Former Donald Trump campaign chief Steve Bannon is set to roll out a new political nonprofit aimed at rallying the president’s political base with the message that if Democrats capture control of the House in this fall’s midterms, “they’re going to impeach him,” says a Bannon associate.
“On cyber, there is no clear person and or clear driver, and there is no clear muscle memory,” said Tom Bossert, who served as White House homeland security adviser until last April, in an interview with the Yahoo News podcast Skullduggery.
The top Democrat on the House Intelligence Committee said President Trump showed in Helsinki that he was “prepared to essentially betray the national security interests of the United States.”

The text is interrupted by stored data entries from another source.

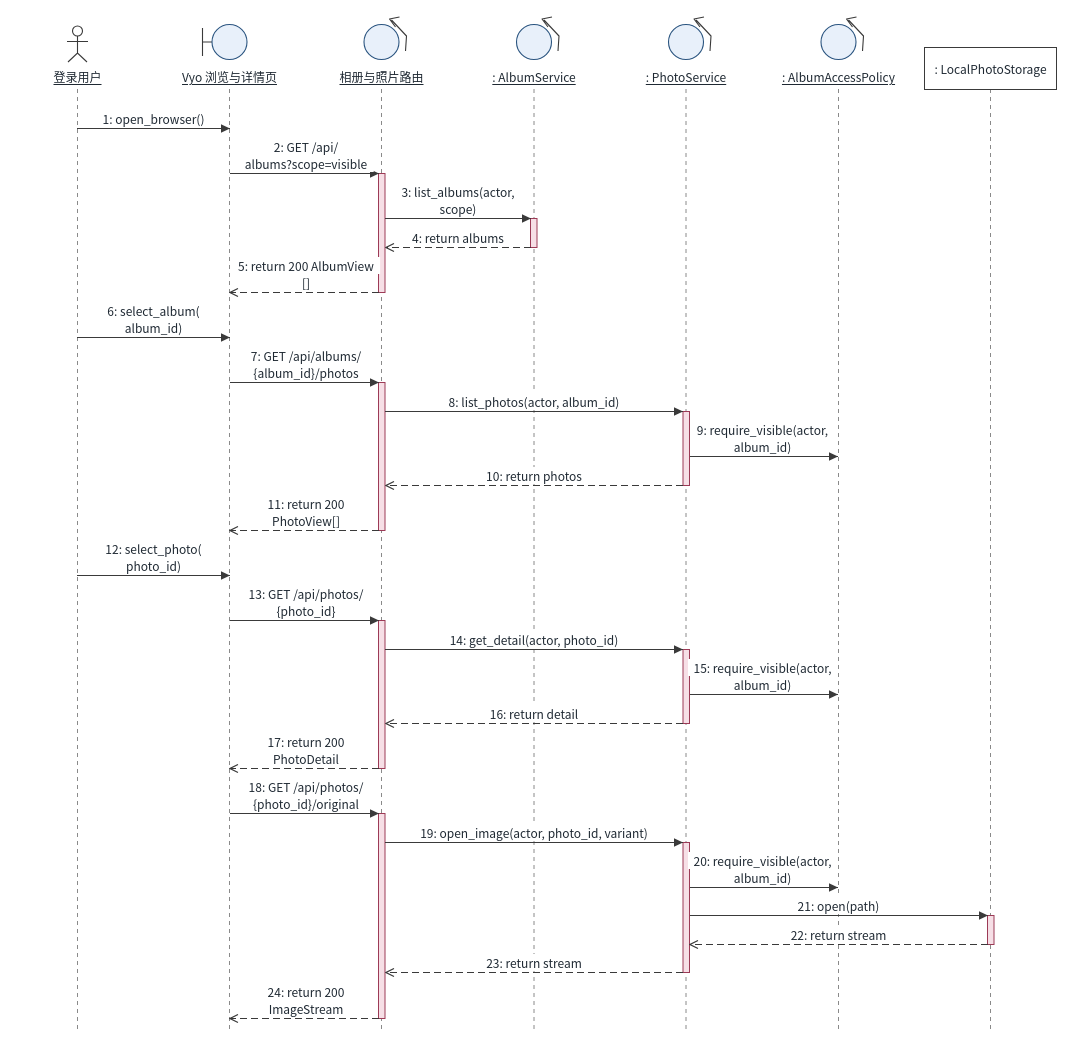
<!DOCTYPE html>
<html lang="zh-CN">
<head>
<meta charset="utf-8">
<title>相册浏览时序图</title>
<style>
:root {
  --paper: #ffffff;
  --ink: #1f2933;
  --line: #3a3a3a;
  --lifeline: #8a8a8a;
  --node-fill: #e8f0fa;
  --node-stroke: #2b5580;
  --bar-fill: #f6dfe6;
  --bar-stroke: #9c3a56;
}
* { box-sizing: border-box; }
html, body { margin: 0; overflow: hidden; background: var(--paper); }
.diagram {
  position: relative;
  width: 1087px;
  height: 1057px;
  overflow: hidden;
  background: var(--paper);
  color: var(--ink);
  font: 12px/17px "Noto Sans CJK SC", "Noto Sans", sans-serif;
}
.connectors { position: absolute; left: 0; top: 0; display: block; }
.lifelines { fill: none; stroke: var(--lifeline); stroke-dasharray: 4 4; }
.activations { fill: var(--bar-fill); stroke: var(--bar-stroke); }
.calls, .returns { fill: none; stroke: var(--line); }
.calls path { marker-end: url(#call-head); }
.returns path { stroke-dasharray: 7 4; marker-end: url(#return-head); }
.call-tip { fill: var(--line); }
.return-tip { fill: none; stroke: var(--line); stroke-width: 1.2; }
.node { fill: var(--node-fill); stroke: var(--node-stroke); stroke-width: 1.1; }
.outline { fill: none; stroke: var(--line); stroke-width: 1.1; }
.participant, .message {
  position: absolute;
  left: calc(var(--x) * 1px);
  margin: 0;
  white-space: nowrap;
  text-align: center;
}
.participant {
  top: 68px;
  transform: translateX(-50%);
  text-decoration: underline;
  text-underline-offset: 2px;
}
.message { top: calc(var(--y) * 1px - 1px); transform: translate(-50%, -100%); }
.message span {
  padding: 0 6px;
  background: var(--paper);
  -webkit-box-decoration-break: clone;
  box-decoration-break: clone;
}
.storage {
  position: absolute;
  left: 924px;
  top: 47px;
  width: 133px;
  height: 43px;
  display: flex;
  align-items: center;
  justify-content: center;
  border: 1px solid var(--line);
  background: var(--paper);
}
</style>
</head>
<body>
<main class="diagram">
  <svg class="connectors" width="1087" height="1057" viewBox="0 0 1087 1057" aria-hidden="true">
    <defs>
      <marker id="call-head" markerUnits="userSpaceOnUse" markerWidth="10" markerHeight="10" refX="9" refY="5" orient="auto">
        <path class="call-tip" d="M0 0.8 L9 5 L0 9.2 Z"/>
      </marker>
      <marker id="return-head" markerUnits="userSpaceOnUse" markerWidth="10" markerHeight="10" refX="9" refY="5" orient="auto">
        <path class="return-tip" d="M1 1 L9 5 L1 9"/>
      </marker>
      <g id="control">
        <circle class="node" cx="0" cy="42" r="17.5"/>
        <path class="outline" d="M24 51 L25 36 L10 20 M18 17 L8 19 L14 27" stroke-linejoin="round"/>
      </g>
    </defs>

    <g class="lifelines">
      <path d="M77.5 89 V1030"/>
      <path d="M229.5 89 V1030"/>
      <path d="M381.5 89 V1030"/>
      <path d="M534 89 V1030"/>
      <path d="M686 89 V1030"/>
      <path d="M838.5 89 V1030"/>
      <path d="M990.5 89 V1030"/>
    </g>

    <g class="participants">
      <g class="outline">
        <circle cx="77.5" cy="31" r="5"/>
        <path d="M77.5 36 V53 M67 41.5 H88 M68 62 L77.5 53 L87 62"/>
        <path d="M202.5 28 V56 M202.5 42 H212"/>
      </g>
      <circle class="node" cx="229.5" cy="42" r="17.5"/>
      <use href="#control" x="381.5"/>
      <use href="#control" x="534"/>
      <use href="#control" x="686"/>
      <use href="#control" x="838.5"/>
    </g>

    <g class="activations">
      <rect x="378.5" y="173.5" width="6.5" height="119"/>
      <rect x="378.5" y="382.5" width="6.5" height="148"/>
      <rect x="378.5" y="620.5" width="6.5" height="148"/>
      <rect x="378.5" y="813.5" width="6.5" height="205"/>
      <rect x="530.5" y="218.5" width="6.5" height="29"/>
      <rect x="683" y="411.5" width="6.5" height="74"/>
      <rect x="683" y="649.5" width="6.5" height="74"/>
      <rect x="683" y="842.5" width="6.5" height="130"/>
      <rect x="987.5" y="915.5" width="6.5" height="29"/>
    </g>

    <g class="calls">
      <path d="M77 128.5 H230"/>
      <path d="M230 173.5 H379"/>
      <path d="M385 218.5 H531"/>
      <path d="M77 337.5 H230"/>
      <path d="M230 382.5 H379"/>
      <path d="M385 411.5 H683"/>
      <path d="M690 456.5 H838"/>
      <path d="M77 575.5 H230"/>
      <path d="M230 620.5 H379"/>
      <path d="M385 649.5 H683"/>
      <path d="M690 694.5 H838"/>
      <path d="M230 813.5 H379"/>
      <path d="M385 842.5 H683"/>
      <path d="M690 887.5 H838"/>
      <path d="M690 915.5 H988"/>
    </g>

    <g class="returns">
      <path d="M531 247.5 H386"/>
      <path d="M379 292.5 H230"/>
      <path d="M683 485.5 H386"/>
      <path d="M379 530.5 H230"/>
      <path d="M683 723.5 H386"/>
      <path d="M379 768.5 H230"/>
      <path d="M988 944.5 H690"/>
      <path d="M683 972.5 H386"/>
      <path d="M379 1018.5 H230"/>
    </g>
  </svg>

  <header>
    <div class="participant" style="--x:77.5">登录用户</div>
    <div class="participant" style="--x:229.5">Vyo 浏览与详情页</div>
    <div class="participant" style="--x:381.5">相册与照片路由</div>
    <div class="participant" style="--x:534">: AlbumService</div>
    <div class="participant" style="--x:686">: PhotoService</div>
    <div class="participant" style="--x:838.5">: AlbumAccessPolicy</div>
    <div class="storage">: LocalPhotoStorage</div>
  </header>

  <section>
    <p class="message" style="--x:153.5;--y:128"><span>1: open_browser()</span></p>
    <p class="message" style="--x:306;--y:173"><span>2: GET /api/<br>albums?scope=visible</span></p>
    <p class="message" style="--x:458;--y:218"><span>3: list_albums(actor,<br>scope)</span></p>
    <p class="message" style="--x:458;--y:247"><span>4: return albums</span></p>
    <p class="message" style="--x:306;--y:292"><span>5: return 200 AlbumView<br>[]</span></p>
    <p class="message" style="--x:153.5;--y:337"><span>6: select_album(<br>album_id)</span></p>
    <p class="message" style="--x:306;--y:382"><span>7: GET /api/albums/<br>{album_id}/photos</span></p>
    <p class="message" style="--x:534;--y:411"><span>8: list_photos(actor, album_id)</span></p>
    <p class="message" style="--x:762.5;--y:456"><span>9: require_visible(actor,<br>album_id)</span></p>
    <p class="message" style="--x:534;--y:485"><span>10: return photos</span></p>
    <p class="message" style="--x:306;--y:530"><span>11: return 200<br>PhotoView[]</span></p>
    <p class="message" style="--x:153.5;--y:575"><span>12: select_photo(<br>photo_id)</span></p>
    <p class="message" style="--x:306;--y:620"><span>13: GET /api/photos/<br>{photo_id}</span></p>
    <p class="message" style="--x:534;--y:649"><span>14: get_detail(actor, photo_id)</span></p>
    <p class="message" style="--x:762.5;--y:694"><span>15: require_visible(actor,<br>album_id)</span></p>
    <p class="message" style="--x:534;--y:723"><span>16: return detail</span></p>
    <p class="message" style="--x:306;--y:768"><span>17: return 200<br>PhotoDetail</span></p>
    <p class="message" style="--x:306;--y:813"><span>18: GET /api/photos/<br>{photo_id}/original</span></p>
    <p class="message" style="--x:534;--y:842"><span>19: open_image(actor, photo_id, variant)</span></p>
    <p class="message" style="--x:762.5;--y:887"><span>20: require_visible(actor,<br>album_id)</span></p>
    <p class="message" style="--x:838.5;--y:915"><span>21: open(path)</span></p>
    <p class="message" style="--x:838.5;--y:944"><span>22: return stream</span></p>
    <p class="message" style="--x:534;--y:972"><span>23: return stream</span></p>
    <p class="message" style="--x:306;--y:1018"><span>24: return 200<br>ImageStream</span></p>
  </section>
</main>
</body>
</html>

Timothy Flanigan, a deputy White House counsel during the George W. Bush administration, told Yahoo News that he sees no reason Brett Kavanaugh should have to recuse himself from cases involving the president who nominated him to SCOTUS.
Watergate senior counsel Philip Lacovara tells Yahoo News that Robert Mueller should have more than enough evidence to act and that any testimony from President Trump would be irrelevant.
A senior Democratic strategist says the first question for President Trump’s nominee for the Supreme Court — before “their rear end hits the chair” — should be whether he or she was asked to pledge loyalty to the president on key issues related to special counsel Robert Mueller’s Russia investigation.
A top Democrat on the House Intelligence Committee says he believes longtime Donald Trump adviser Roger Stone and an associate “lied through their teeth” when they testified before his panel and they both should be investigated for perjury. Swalwell focused on recent revelations that, at Caputo’s instigation, Stone met during the 2016 campaign in Florida with a Russian immigrant and sometime FBI informant named Henry Greenberg who offered “dirt” on Hillary Clinton.
Ben Rhodes details the former president's missteps in dealing with the threat of a Russian propaganda campaign.